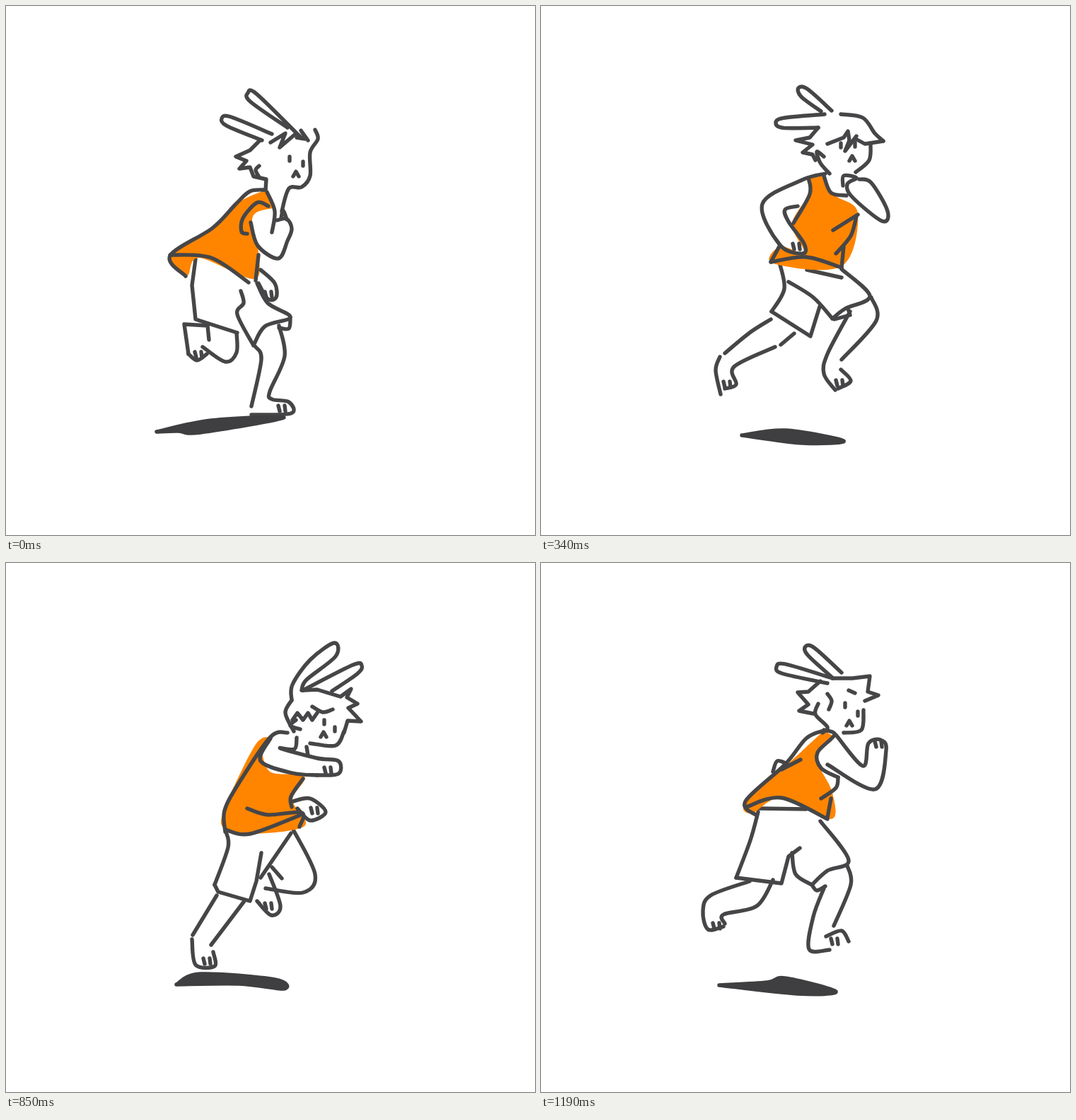
An HTML page with a canvas for the animation above (1.36 s loop, 748 by 748 pixels).

```html
<!DOCTYPE html>
<html lang="en">
<head>
<meta charset="utf-8">
<title>Running rabbit</title>
<style>
  html, body { margin: 0; width: 100%; height: 100%; overflow: hidden; background: #fff; }
  canvas { display: block; }
</style>
</head>
<body>
<canvas width="748" height="748"></canvas>
<script>
const INK = '#464648', SHADE = '#3f3f41', ORANGE = '#ff8500', HOLD = 170;
const ctx = document.querySelector('canvas').getContext('2d');
ctx.lineCap = ctx.lineJoin = 'round';
ctx.lineWidth = 5.4;
ctx.strokeStyle = INK;

// Smooth path through x, y pairs.
function trace(...p) {
  const at = i => Math.max(0, Math.min(p.length - 2, i * 2));
  ctx.beginPath();
  ctx.moveTo(p[0], p[1]);
  for (let i = 1; i < p.length / 2; i++) {
    const a = at(i - 2), b = at(i - 1), c = at(i), d = at(i + 1);
    ctx.bezierCurveTo(p[b] + (p[c] - p[a]) / 6, p[b + 1] + (p[c + 1] - p[a + 1]) / 6,
      p[c] - (p[d] - p[b]) / 6, p[c + 1] - (p[d + 1] - p[b + 1]) / 6, p[c], p[c + 1]);
  }
}
function curve(...p) { trace(...p); ctx.stroke(); }
function poly(...p) {
  ctx.beginPath();
  for (let i = 0; i < p.length; i += 2) ctx.lineTo(p[i], p[i + 1]);
  ctx.stroke();
}
function shirt(...p) { trace(...p); ctx.fillStyle = ORANGE; ctx.fill(); }
function shadow(...p) {
  ctx.fillStyle = ctx.strokeStyle = SHADE;
  curve(...p, p[0], p[1]);
  ctx.fill();
  ctx.strokeStyle = INK;
}
// Rounded loop from a around the tip to b.
function ear(x, y, ax, ay, bx, by) {
  const dx = (ax + bx) / 2 - x, dy = (ay + by) / 2 - y, len = Math.hypot(dx, dy);
  const ux = dx / len, uy = dy / len;
  const side = 7 * Math.sign((bx - ax) * uy - (by - ay) * ux);
  const sx = -uy * side, sy = ux * side, nx = x + ux * 11, ny = y + uy * 11;
  curve(ax, ay, nx + sx, ny + sy, x, y, nx - sx, ny - sy, bx, by);
}
function eyes(x1, y1, x2, y2) { poly(x1, y1, x1, y1 + 6); poly(x2, y2, x2, y2 + 6); }
function mouth(x, y) { poly(x - 4, y + 5, x, y - 2, x + 4, y + 5); }
function toes(x, y) { poly(x, y, x + 2, y + 8); poly(x + 9, y, x + 10, y + 8); }

function landingTop() {
  shirt(367, 260, 325, 280, 292, 316, 234, 353, 256, 381, 273, 356, 350, 386, 357, 350, 348, 308, 354, 292, 377, 286);
  ear(305, 159, 362, 190, 376, 181);
  ear(342, 123, 398, 172, 418, 187);
  poly(374, 193, 395, 180, 387, 200, 408, 182);
  poly(411, 186, 424, 188, 417, 176, 427, 190);
  curve(437, 175, 441, 188, 430, 207, 430, 240, 418, 256, 400, 258, 390, 290);
  eyes(401, 213, 420, 220);
  mouth(410, 236);
  poly(359, 190, 345, 204, 325, 213, 340, 219, 330, 230, 345, 228, 350, 241, 368, 245, 367, 260);
  curve(358, 226, 353, 232, 358, 242);
  curve(367, 260, 345, 262, 325, 280, 292, 314, 232, 353, 254, 382);
  curve(232, 352, 290, 356, 343, 391);
  curve(369, 263, 380, 290, 376, 320);
  curve(371, 283, 355, 278, 335, 300, 333, 319, 341, 322);
  curve(346, 306, 356, 339, 385, 357, 398, 332, 404, 315, 397, 301, 383, 303);
  curve(389, 300, 392, 289, 397, 302);
  poly(357, 352, 353, 388);
  curve(360, 373, 380, 392, 382, 412, 370, 414, 357, 392);
  toes(366, 404);
}
function landingLegs() {
  poly(268, 358, 263, 395, 268, 443, 327, 462);
  curve(332, 403, 336, 420, 327, 436, 350, 480);
  curve(350, 480, 366, 453, 402, 440, 370, 420, 355, 392);
  curve(402, 440, 400, 456, 386, 455);
  poly(258, 492, 252, 450, 285, 452, 287, 472);
  curve(258, 492, 270, 501, 284, 492);
  toes(267, 489);
  curve(278, 482, 310, 503, 326, 490, 326, 462);
  curve(353, 482, 361, 500, 347, 566);
  curve(386, 452, 394, 495, 373, 545, 376, 556, 400, 560, 403, 576, 347, 578);
  toes(385, 565);
  shadow(213, 602, 290, 586, 393, 582, 275, 603, 243, 601);
}

function pushTop() {
  shirt(374, 260, 346, 288, 366, 302, 354, 331, 384, 348, 350, 353, 284, 371, 292, 383, 330, 372, 402, 397, 411, 384, 400, 350, 433, 281, 408, 295, 388, 284);
  ear(319, 157, 383, 191, 398, 183);
  ear(305, 198, 377, 199, 372, 213);
  poly(398, 182, 420, 190, 432, 190, 438, 179, 446, 197, 451, 180, 459, 203);
  poly(456, 210, 466, 222, 450, 228);
  curve(447, 236, 444, 262, 427, 273, 404, 267);
  eyes(414, 237, 437, 237);
  mouth(423, 256);
  poly(370, 214, 352, 220, 366, 222, 368, 235, 354, 241, 375, 242);
  poly(370, 234, 366, 252, 391, 255);
  curve(376, 258, 360, 266, 335, 295);
  curve(374, 258, 395, 291, 412, 292, 414, 278);
  curve(416, 280, 431, 277, 434, 292, 400, 350, 395, 372);
  curve(345, 290, 364, 292, 364, 318);
  curve(338, 293, 304, 330, 320, 346, 358, 352);
  curve(332, 332, 372, 333, 382, 353, 362, 356);
  toes(367, 346);
  curve(428, 312, 482, 341, 490, 358);
  curve(416, 330, 455, 347, 465, 358, 490, 358);
  toes(468, 348);
  curve(310, 348, 284, 370, 335, 371, 400, 398, 408, 385, 397, 364);
  curve(348, 372, 385, 380, 395, 370);
}
function pushLegs() {
  curve(308, 372, 296, 392, 312, 440, 322, 458, 350, 454, 383, 440);
  curve(330, 405, 375, 433, 402, 455);
  poly(340, 432, 383, 438);
  curve(392, 403, 392, 418, 378, 437);
  curve(383, 442, 407, 475, 385, 496, 350, 484);
  curve(341, 459, 367, 474);
  curve(322, 460, 318, 480, 328, 509, 350, 490);
  toes(333, 494);
  poly(355, 495, 366, 511, 372, 492);
  curve(320, 487, 288, 535, 281, 566, 297, 585);
  curve(335, 513, 312, 549);
  curve(306, 563, 317, 580, 299, 586, 299, 573);
  shadow(241, 612, 290, 592, 346, 601, 397, 607, 268, 613);
}

function leapTop() {
  shirt(400, 240, 415, 267, 448, 293, 425, 368, 328, 364, 338, 340, 372, 348, 355, 308, 382, 262, 378, 244);
  ear(364, 116, 396, 149, 411, 148);
  ear(332, 166, 401, 153, 392, 172);
  curve(424, 153, 455, 158, 472, 180, 484, 191);
  poly(484, 191, 458, 195, 447, 189);
  poly(405, 195, 428, 186, 434, 177, 436, 190, 430, 205, 446, 184);
  eyes(424, 194, 444, 193);
  mouth(440, 214);
  curve(466, 194, 464, 218, 445, 235);
  poly(392, 172, 380, 186, 360, 190, 384, 196, 370, 207, 384, 210, 388, 218);
  curve(400, 213, 390, 206, 395, 222, 408, 237);
  curve(402, 237, 369, 246, 313, 280, 338, 338, 370, 350, 372, 336, 350, 305, 345, 288, 363, 283);
  curve(400, 240, 410, 264, 432, 268);
  curve(378, 243, 380, 266, 357, 307);
  toes(356, 336);
  curve(427, 254, 428, 240, 446, 243, 433, 252, 440, 270, 482, 304, 490, 290, 467, 250, 450, 245);
  poly(448, 295, 413, 317);
  curve(446, 297, 438, 325, 417, 350);
  poly(428, 340, 425, 370);
  poly(338, 338, 325, 362);
  curve(325, 362, 375, 355, 425, 370);
}
function leapLegs() {
  curve(337, 362, 344, 400, 326, 432);
  poly(326, 432, 381, 467, 394, 425);
  curve(350, 390, 385, 412, 412, 442);
  curve(412, 442, 430, 428, 465, 410, 425, 372);
  curve(376, 373, 425, 384);
  poly(434, 428, 437, 437, 415, 443);
  curve(325, 443, 295, 462, 260, 491);
  curve(358, 463, 339, 479);
  curve(331, 482, 273, 510, 276, 535, 260, 541);
  curve(253, 496, 247, 515, 254, 549);
  toes(258, 531);
  curve(467, 412, 474, 445, 425, 500);
  curve(437, 432, 405, 492, 400, 520, 416, 543);
  curve(424, 514, 438, 530, 420, 541);
  toes(417, 529);
  shadow(284, 607, 346, 600, 428, 615, 370, 618);
}

function stanceTop() {
  shirt(360, 256, 378, 258, 382, 305, 410, 385, 380, 392, 357, 372, 328, 303, 356, 285);
  shirt(309, 335, 283, 378, 334, 373);
  shirt(424, 290, 410, 312, 429, 296);
  ear(288, 214, 359, 207, 322, 221);
  ear(302, 240, 355, 212, 365, 228);
  curve(358, 207, 365, 192, 405, 178, 420, 167, 440, 171);
  poly(433, 173, 450, 186, 466, 196, 452, 197, 458, 210, 440, 208);
  curve(411, 189, 400, 195, 388, 216);
  curve(424, 183, 436, 190, 442, 205);
  eyes(416, 206, 433, 217);
  mouth(424, 230);
  curve(439, 222, 438, 242, 416, 248, 408, 258);
  curve(382, 218, 370, 222, 379, 232);
  curve(358, 210, 370, 234, 387, 246);
  curve(358, 255, 375, 252, 382, 288, 400, 295, 418, 290);
  curve(408, 264, 424, 285, 410, 308);
  curve(357, 256, 358, 285, 332, 303);
  curve(354, 260, 296, 290, 300, 310, 335, 366, 356, 362, 345, 338, 325, 298);
  toes(341, 347);
  curve(384, 313, 381, 298, 402, 297, 408, 308, 398, 316);
  curve(383, 313, 410, 368, 423, 355, 422, 305);
  curve(309, 335, 281, 376, 300, 384, 335, 375);
  curve(358, 375, 408, 385, 378, 398);
}
function stanceLegs() {
  curve(299, 386, 330, 445, 343, 465);
  curve(343, 465, 375, 442, 405, 443);
  curve(377, 395, 385, 424, 408, 446, 405, 460, 383, 455);
  curve(335, 420, 385, 418);
  curve(348, 386, 380, 417);
  poly(317, 432, 316, 455);
  curve(322, 458, 285, 460, 285, 495, 300, 512);
  curve(318, 498, 305, 513);
  curve(295, 483, 345, 490, 353, 480);
  toes(297, 496);
  curve(348, 463, 350, 500, 336, 560);
  curve(380, 447, 393, 485, 361, 557);
  curve(334, 568, 345, 587, 388, 580, 382, 562, 357, 568);
  toes(370, 569);
  shadow(269, 594, 290, 588, 352, 593, 405, 608, 325, 602);
}

function leanTop() {
  shirt(374, 246, 352, 258, 310, 345, 308, 375, 345, 383, 422, 372, 405, 335, 422, 302, 375, 296, 362, 270);
  curve(404, 194, 405, 172, 430, 137, 464, 113, 466, 132, 425, 165, 418, 180);
  ear(503, 145, 420, 180, 461, 181);
  curve(404, 194, 395, 212, 407, 238);
  poly(420, 180, 440, 179, 473, 189, 488, 178, 482, 190, 497, 199, 484, 205, 502, 224, 483, 223, 478, 240);
  poly(405, 222, 412, 212, 420, 222, 427, 212, 433, 222, 440, 212);
  curve(433, 203, 448, 211, 462, 207);
  eyes(450, 222, 465, 232);
  mouth(449, 241);
  curve(478, 238, 466, 258, 430, 255);
  curve(410, 222, 402, 230, 416, 235);
  curve(398, 240, 374, 246, 330, 310, 309, 350, 310, 380);
  curve(411, 247, 408, 263, 388, 262, 440, 276, 470, 280, 470, 298, 440, 300);
  curve(425, 260, 427, 272);
  curve(374, 248, 360, 280, 405, 297, 440, 300);
  toes(450, 289);
  curve(420, 305, 403, 330, 404, 345);
  curve(406, 337, 430, 333, 452, 352, 430, 364, 412, 347);
  toes(431, 346);
  curve(341, 347, 370, 356, 418, 353, 415, 373);
  curve(310, 377, 345, 383, 415, 357);
}
function leanLegs() {
  curve(311, 380, 314, 402, 295, 455);
  poly(295, 455, 300, 465, 345, 478, 354, 450, 361, 410);
  poly(403, 382, 360, 445);
  curve(405, 375, 437, 440, 420, 466, 367, 460);
  curve(376, 430, 390, 446);
  curve(372, 440, 388, 485, 375, 498, 355, 478);
  toes(366, 481);
  curve(298, 470, 264, 526);
  curve(337, 478, 290, 540);
  curve(263, 532, 268, 568, 295, 570, 293, 550);
  toes(279, 559);
  shadow(241, 596, 275, 581, 380, 589, 393, 602, 330, 595);
}

function flightTop() {
  shirt(400, 237, 345, 288, 289, 338, 298, 354, 340, 332, 410, 362, 412, 325, 395, 290, 392, 265, 412, 244);
  ear(374, 118, 412, 162, 425, 155);
  ear(333, 147, 412, 163, 405, 170);
  poly(412, 163, 440, 163, 465, 160, 462, 182, 477, 187, 458, 195);
  curve(405, 185, 411, 195, 407, 207);
  poly(435, 180, 444, 184);
  eyes(430, 198, 448, 210);
  mouth(436, 225);
  curve(456, 208, 453, 236, 428, 240);
  poly(395, 167, 378, 182, 363, 183, 378, 200, 365, 209, 385, 213);
  curve(392, 199, 388, 214, 405, 232, 398, 240);
  curve(400, 237, 375, 248, 345, 285, 289, 337, 305, 357);
  curve(328, 295, 334, 280, 348, 284);
  curve(340, 292, 367, 278);
  curve(400, 236, 415, 243, 391, 268, 396, 290, 420, 303);
  curve(420, 303, 417, 318, 396, 333);
  poly(410, 333, 405, 360);
  curve(290, 345, 340, 332, 405, 362);
  curve(417, 243, 455, 287, 463, 255, 480, 250, 488, 265, 472, 320, 405, 285);
  toes(472, 252);
}
function flightLegs() {
  poly(307, 347, 375, 348);
  curve(307, 352, 296, 392, 276, 445);
  poly(276, 445, 340, 453, 350, 415, 366, 403);
  curve(355, 410, 360, 440, 383, 455);
  curve(383, 455, 405, 435, 435, 420, 395, 365);
  curve(383, 455, 390, 463, 402, 457);
  curve(295, 450, 240, 470, 229, 492, 236, 518, 258, 514);
  curve(328, 448, 305, 485, 258, 497, 260, 510);
  toes(243, 509);
  curve(433, 428, 438, 455, 414, 513);
  curve(400, 460, 385, 500, 379, 546, 408, 547);
  curve(403, 528, 425, 520, 435, 535);
  toes(410, 531);
  shadow(252, 597, 320, 593, 345, 587, 417, 606, 362, 609);
}

function shifted(x, y, paint) {
  ctx.save();
  ctx.translate(x, y);
  paint();
  ctx.restore();
}

const poses = [
  () => { landingLegs(); landingTop(); },
  () => { pushLegs(); pushTop(); },
  () => { leapLegs(); leapTop(); },
  () => { shifted(50, 8, landingLegs); shifted(-12, 35, leapTop); },
  () => { stanceLegs(); stanceTop(); },
  () => { leanLegs(); leanTop(); },
  () => { shifted(-28, -6, leapLegs); shifted(16, 2, flightTop); },
  () => { flightLegs(); flightTop(); }
];

const start = performance.now();
function tick() {
  ctx.clearRect(0, 0, 748, 748);
  poses[Math.floor((performance.now() - start) / HOLD) % poses.length]();
  requestAnimationFrame(tick);
}
tick();
</script>
</body>
</html>
```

WHAT YOU NEED TO DO:
Reproduce every line above containing "eyes".

WRITTEN RESPONSE:
function eyes(x1, y1, x2, y2) { poly(x1, y1, x1, y1 + 6); poly(x2, y2, x2, y2 + 6); }
  eyes(401, 213, 420, 220);
  eyes(414, 237, 437, 237);
  eyes(424, 194, 444, 193);
  eyes(416, 206, 433, 217);
  eyes(450, 222, 465, 232);
  eyes(430, 198, 448, 210);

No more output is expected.